Groups acting on sets
Further information: group action
The simplest kind of group action is that on a set. A group action of a group on a set is a homomorpihsm . In other words, every element of the group induces a permutation on and the product of two elements of the groups induces the composition of the two permutations.
A group action can also be viewed as a map where the image of is . We often write this simply as . The homomorphism property then translates to:
Before the advent of the abstract group
Historically, in the time of Cayley and Sylvester, groups were not viewed as abstract sets with a multiplication, but rather as groups of transformations on sets. In fact, the term group itself arose from the idea of a group of transformations. For instance, a contemporary of Cayley would define a group as something like: a collection of transformations on a set that is closed under composition and inversion. Today, we look at this as the definition of a faithful group action.
In this historical view, two different faithful group actions of the same group would actually be viewed as different groups. This is roughly analogous to saying that the same actor, in two different plays, is treated as different persons. The identity of the group was thus tied to its action.
After the advent of the abstract group
After the abstract definition of group was laid down by von Dyck and generally accepted by the mathematical community, people started considering the question: given an abstract group, what is the relation bettween its abstract structure, and the various group actions (also called permutation representations) that it can have?
A linear representation of a group over a field is a homomorphisms where is a -vector space, and is the group of invertible -linear maps from to itself.
In other words, a linear representation is an action of a group on a vector space by linear transformations.
The catching-on of linear representations

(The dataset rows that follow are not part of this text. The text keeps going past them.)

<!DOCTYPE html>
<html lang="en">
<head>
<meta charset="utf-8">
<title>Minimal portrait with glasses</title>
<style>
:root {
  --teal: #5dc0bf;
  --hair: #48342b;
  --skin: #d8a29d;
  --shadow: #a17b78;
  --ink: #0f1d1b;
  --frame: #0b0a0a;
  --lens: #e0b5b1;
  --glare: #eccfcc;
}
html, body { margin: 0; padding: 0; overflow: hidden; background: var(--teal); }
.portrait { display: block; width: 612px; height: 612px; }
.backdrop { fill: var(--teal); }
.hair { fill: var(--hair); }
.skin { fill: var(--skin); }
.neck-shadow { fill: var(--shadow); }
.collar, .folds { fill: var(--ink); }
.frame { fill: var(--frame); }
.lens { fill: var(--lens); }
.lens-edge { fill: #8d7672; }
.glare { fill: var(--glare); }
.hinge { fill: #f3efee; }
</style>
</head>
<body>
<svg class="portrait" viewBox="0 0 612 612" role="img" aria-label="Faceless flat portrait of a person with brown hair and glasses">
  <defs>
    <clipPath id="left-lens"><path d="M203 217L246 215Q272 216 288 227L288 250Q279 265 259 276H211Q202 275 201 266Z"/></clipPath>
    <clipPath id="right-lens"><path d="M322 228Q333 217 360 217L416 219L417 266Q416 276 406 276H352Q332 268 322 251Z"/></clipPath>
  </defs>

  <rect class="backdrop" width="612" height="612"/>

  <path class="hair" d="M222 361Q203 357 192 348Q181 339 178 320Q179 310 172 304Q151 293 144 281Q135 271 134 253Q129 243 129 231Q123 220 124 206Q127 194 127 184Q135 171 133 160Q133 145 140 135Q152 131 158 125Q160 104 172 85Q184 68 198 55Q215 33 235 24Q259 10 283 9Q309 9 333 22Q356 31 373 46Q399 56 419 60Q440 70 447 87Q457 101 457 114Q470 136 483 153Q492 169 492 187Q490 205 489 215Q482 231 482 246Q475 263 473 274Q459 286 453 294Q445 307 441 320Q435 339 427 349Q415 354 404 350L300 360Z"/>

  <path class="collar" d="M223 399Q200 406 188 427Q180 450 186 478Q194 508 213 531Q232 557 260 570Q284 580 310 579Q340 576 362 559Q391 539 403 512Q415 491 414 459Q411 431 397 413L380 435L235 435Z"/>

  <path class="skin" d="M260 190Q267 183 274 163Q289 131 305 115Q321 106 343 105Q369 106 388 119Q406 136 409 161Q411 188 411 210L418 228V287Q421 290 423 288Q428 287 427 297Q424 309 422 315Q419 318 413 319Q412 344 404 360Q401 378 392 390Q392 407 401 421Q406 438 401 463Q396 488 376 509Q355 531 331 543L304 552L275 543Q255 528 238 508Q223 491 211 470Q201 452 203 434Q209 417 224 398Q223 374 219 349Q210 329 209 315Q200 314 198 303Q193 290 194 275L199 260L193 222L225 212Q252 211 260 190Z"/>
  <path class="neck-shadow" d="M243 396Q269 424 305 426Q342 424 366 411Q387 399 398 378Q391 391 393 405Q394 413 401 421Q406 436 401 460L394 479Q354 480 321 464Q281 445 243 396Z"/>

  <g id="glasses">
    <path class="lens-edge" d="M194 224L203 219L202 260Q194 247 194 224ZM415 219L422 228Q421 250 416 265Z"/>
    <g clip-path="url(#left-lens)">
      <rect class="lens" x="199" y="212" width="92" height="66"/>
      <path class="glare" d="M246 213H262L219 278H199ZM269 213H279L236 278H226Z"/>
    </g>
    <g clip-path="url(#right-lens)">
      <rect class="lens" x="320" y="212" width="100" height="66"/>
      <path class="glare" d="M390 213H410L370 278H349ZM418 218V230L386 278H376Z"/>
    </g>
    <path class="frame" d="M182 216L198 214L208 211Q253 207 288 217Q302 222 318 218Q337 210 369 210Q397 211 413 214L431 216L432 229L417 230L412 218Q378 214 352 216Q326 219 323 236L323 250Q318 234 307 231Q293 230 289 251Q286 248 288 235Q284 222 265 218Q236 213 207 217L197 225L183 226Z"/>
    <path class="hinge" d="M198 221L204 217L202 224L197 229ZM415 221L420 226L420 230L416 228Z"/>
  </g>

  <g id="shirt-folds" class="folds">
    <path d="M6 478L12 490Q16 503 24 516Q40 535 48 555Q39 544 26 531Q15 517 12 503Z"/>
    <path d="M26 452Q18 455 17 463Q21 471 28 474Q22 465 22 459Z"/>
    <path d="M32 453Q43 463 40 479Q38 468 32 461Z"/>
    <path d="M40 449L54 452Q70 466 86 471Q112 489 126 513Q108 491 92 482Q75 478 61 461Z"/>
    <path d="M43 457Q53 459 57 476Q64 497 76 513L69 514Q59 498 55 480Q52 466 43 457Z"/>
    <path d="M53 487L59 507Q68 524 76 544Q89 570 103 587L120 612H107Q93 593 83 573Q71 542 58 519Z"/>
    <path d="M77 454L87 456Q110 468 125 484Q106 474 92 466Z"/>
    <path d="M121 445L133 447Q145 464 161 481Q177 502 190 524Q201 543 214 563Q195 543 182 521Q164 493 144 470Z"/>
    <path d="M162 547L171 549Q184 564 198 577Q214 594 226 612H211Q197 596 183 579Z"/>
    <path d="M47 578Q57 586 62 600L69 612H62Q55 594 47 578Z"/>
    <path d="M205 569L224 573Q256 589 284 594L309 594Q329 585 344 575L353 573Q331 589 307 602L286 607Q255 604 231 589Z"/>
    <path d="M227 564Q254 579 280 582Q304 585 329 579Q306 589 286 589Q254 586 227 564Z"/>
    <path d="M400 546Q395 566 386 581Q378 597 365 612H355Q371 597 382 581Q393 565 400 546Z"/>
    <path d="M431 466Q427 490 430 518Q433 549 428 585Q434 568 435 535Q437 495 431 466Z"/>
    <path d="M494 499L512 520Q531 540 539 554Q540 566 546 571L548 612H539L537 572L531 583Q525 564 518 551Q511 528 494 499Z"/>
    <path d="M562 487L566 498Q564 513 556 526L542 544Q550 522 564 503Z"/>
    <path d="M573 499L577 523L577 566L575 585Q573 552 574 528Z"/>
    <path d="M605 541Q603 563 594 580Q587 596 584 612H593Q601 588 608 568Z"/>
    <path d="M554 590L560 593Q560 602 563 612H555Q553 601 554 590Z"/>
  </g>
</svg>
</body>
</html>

The study of general linear groups and similar phenomena first gained currency with the work of Sophus Lie, which was mainly on Lie groups over fields like reals or complex numbers. However, they were not initially perceived as a useful tool to study finite groups.